##### RECORD SET
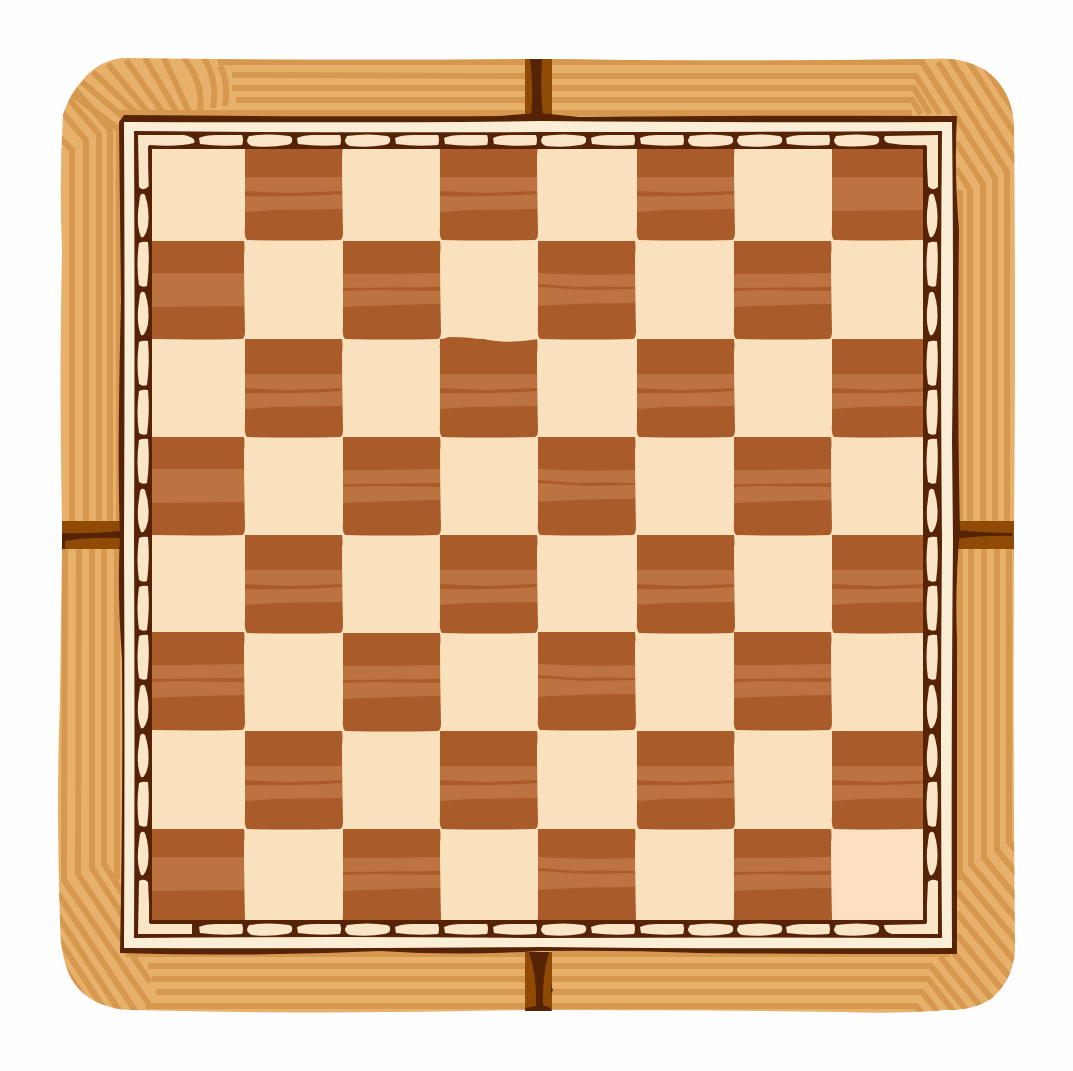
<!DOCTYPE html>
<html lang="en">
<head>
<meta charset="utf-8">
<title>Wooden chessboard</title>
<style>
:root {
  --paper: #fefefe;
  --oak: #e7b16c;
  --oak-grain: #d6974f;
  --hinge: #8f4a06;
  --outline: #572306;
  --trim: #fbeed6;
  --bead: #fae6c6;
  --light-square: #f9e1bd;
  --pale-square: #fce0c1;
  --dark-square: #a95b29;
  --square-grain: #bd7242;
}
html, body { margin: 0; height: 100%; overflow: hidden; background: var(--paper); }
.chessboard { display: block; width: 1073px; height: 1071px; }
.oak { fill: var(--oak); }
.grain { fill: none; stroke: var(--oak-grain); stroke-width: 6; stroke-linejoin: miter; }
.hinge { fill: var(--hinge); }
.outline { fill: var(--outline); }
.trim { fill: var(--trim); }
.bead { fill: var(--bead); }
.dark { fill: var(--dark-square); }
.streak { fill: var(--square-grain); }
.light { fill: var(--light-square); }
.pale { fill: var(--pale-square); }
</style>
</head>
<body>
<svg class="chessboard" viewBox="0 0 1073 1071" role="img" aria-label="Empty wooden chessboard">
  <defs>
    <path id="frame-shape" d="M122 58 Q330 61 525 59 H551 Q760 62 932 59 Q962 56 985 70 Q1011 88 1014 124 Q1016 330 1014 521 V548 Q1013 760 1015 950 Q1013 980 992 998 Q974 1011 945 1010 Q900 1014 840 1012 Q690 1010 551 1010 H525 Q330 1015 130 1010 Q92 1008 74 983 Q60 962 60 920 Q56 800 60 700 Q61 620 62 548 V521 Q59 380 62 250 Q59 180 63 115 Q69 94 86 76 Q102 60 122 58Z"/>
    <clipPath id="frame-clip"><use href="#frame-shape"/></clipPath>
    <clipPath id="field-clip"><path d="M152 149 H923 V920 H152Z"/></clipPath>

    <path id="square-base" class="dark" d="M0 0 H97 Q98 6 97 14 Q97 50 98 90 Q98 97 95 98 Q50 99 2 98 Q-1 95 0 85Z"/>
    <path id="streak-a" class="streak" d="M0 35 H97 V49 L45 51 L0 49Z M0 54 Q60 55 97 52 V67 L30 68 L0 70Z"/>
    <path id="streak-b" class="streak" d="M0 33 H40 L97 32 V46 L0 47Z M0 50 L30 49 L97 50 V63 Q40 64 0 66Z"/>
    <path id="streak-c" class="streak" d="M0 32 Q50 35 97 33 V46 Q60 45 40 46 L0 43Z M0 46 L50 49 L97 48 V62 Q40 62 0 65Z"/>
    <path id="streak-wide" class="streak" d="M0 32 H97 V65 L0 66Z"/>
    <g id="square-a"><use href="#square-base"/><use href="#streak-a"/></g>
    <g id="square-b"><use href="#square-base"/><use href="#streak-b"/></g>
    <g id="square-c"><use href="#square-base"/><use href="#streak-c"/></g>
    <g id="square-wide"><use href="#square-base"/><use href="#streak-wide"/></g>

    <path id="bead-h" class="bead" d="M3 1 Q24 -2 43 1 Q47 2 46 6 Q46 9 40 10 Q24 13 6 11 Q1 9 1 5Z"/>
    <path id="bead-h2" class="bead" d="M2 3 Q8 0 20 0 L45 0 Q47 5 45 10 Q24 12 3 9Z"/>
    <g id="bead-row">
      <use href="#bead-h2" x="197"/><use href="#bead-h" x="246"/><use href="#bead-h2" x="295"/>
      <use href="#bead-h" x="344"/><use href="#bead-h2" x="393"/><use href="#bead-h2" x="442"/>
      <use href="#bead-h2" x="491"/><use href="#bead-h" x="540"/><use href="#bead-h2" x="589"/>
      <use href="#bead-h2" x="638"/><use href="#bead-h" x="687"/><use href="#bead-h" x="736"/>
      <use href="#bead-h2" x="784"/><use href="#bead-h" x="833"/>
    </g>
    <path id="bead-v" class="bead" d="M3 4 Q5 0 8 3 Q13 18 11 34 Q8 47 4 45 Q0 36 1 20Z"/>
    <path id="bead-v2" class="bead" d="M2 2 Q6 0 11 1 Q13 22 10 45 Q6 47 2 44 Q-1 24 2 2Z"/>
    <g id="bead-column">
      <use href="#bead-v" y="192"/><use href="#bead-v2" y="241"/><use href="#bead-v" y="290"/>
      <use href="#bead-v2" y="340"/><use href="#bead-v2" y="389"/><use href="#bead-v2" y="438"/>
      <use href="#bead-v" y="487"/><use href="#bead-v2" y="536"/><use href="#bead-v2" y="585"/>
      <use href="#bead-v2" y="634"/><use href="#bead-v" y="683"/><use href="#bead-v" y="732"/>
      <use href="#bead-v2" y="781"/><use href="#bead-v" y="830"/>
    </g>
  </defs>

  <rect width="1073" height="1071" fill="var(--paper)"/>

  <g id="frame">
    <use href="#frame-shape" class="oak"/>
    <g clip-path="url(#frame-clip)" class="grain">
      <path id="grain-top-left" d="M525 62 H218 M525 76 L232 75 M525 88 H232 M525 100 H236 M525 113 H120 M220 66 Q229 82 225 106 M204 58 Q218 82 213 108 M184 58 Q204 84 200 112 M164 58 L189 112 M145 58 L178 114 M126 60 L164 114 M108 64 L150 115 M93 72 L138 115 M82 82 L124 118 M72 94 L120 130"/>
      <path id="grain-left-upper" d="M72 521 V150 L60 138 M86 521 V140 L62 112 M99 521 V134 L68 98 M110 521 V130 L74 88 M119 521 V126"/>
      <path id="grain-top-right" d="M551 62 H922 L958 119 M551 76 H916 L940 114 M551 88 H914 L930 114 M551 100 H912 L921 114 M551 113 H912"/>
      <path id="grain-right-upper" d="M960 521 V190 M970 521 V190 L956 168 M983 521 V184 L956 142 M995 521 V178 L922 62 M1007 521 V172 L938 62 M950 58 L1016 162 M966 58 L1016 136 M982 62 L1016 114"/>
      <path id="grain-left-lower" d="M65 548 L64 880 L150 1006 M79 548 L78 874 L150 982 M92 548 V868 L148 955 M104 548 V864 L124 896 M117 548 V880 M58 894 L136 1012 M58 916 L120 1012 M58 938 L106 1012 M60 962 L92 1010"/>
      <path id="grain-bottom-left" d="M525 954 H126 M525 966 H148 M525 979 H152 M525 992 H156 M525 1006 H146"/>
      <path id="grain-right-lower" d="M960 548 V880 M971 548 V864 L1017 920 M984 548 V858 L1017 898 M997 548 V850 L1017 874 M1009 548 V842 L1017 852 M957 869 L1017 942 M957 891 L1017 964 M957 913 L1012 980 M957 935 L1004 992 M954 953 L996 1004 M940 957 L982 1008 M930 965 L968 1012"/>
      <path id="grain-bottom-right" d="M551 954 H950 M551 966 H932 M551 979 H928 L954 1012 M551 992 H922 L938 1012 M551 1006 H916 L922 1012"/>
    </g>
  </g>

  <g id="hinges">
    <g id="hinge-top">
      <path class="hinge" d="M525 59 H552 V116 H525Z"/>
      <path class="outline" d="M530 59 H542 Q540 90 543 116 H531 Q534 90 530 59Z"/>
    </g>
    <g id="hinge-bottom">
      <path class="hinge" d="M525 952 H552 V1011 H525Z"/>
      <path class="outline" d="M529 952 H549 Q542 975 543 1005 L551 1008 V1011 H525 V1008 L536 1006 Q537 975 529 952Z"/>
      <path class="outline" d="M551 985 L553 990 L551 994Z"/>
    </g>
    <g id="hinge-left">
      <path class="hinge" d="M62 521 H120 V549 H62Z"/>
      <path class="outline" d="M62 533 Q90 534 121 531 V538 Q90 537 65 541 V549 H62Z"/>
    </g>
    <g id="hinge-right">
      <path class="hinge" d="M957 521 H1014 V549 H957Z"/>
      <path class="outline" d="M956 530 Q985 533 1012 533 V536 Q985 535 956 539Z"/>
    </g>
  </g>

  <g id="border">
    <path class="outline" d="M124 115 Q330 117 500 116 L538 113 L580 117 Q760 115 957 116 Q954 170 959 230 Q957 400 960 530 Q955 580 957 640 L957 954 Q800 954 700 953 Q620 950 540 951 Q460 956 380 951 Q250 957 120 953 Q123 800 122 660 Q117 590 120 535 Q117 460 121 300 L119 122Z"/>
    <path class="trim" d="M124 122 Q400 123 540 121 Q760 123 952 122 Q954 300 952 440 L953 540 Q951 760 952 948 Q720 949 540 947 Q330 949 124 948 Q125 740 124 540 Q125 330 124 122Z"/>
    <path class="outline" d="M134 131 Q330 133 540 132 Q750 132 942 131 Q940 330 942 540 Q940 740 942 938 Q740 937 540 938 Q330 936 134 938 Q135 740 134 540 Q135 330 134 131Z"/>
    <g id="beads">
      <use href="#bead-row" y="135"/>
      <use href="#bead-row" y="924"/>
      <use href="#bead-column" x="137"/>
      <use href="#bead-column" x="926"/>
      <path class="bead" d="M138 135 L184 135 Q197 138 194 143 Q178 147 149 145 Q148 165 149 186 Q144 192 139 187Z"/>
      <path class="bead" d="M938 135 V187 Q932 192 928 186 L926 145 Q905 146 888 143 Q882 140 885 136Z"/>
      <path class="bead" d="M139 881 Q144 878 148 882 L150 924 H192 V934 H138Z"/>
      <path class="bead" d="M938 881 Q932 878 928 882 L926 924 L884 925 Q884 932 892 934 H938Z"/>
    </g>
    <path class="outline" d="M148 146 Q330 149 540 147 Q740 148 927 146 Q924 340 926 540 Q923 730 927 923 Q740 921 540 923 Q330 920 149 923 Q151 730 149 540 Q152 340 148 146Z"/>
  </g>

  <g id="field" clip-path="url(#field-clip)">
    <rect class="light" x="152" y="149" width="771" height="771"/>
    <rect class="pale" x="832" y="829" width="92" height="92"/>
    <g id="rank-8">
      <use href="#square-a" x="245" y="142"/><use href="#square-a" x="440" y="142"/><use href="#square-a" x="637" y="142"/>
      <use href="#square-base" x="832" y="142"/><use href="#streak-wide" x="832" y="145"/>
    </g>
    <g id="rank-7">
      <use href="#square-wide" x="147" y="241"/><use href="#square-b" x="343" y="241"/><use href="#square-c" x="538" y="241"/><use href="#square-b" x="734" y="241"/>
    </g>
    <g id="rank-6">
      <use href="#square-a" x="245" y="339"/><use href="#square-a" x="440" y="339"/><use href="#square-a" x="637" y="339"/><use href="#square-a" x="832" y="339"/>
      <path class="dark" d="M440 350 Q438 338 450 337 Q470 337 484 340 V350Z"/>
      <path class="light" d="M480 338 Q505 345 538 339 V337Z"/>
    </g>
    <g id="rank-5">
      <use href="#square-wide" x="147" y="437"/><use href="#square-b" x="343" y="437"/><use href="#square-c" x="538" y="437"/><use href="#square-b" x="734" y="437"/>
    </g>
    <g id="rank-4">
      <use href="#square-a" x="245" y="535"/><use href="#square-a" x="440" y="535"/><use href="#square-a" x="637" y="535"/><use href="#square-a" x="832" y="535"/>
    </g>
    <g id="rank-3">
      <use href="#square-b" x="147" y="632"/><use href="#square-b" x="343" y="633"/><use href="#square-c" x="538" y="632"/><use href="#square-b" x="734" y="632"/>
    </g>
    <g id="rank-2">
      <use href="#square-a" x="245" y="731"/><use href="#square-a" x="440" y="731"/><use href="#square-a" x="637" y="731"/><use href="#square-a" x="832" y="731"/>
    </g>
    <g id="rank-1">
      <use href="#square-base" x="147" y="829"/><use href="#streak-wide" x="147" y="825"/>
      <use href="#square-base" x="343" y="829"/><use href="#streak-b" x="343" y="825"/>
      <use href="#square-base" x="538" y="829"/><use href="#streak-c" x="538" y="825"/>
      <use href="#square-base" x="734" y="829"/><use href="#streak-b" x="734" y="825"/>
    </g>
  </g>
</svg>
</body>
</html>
##########
◆ WHAT YOU SHOULD DO:
Count each line above where the word "rank" appears, and answer with nothing except that count.

◆ EXERCISE OUTPUT:
8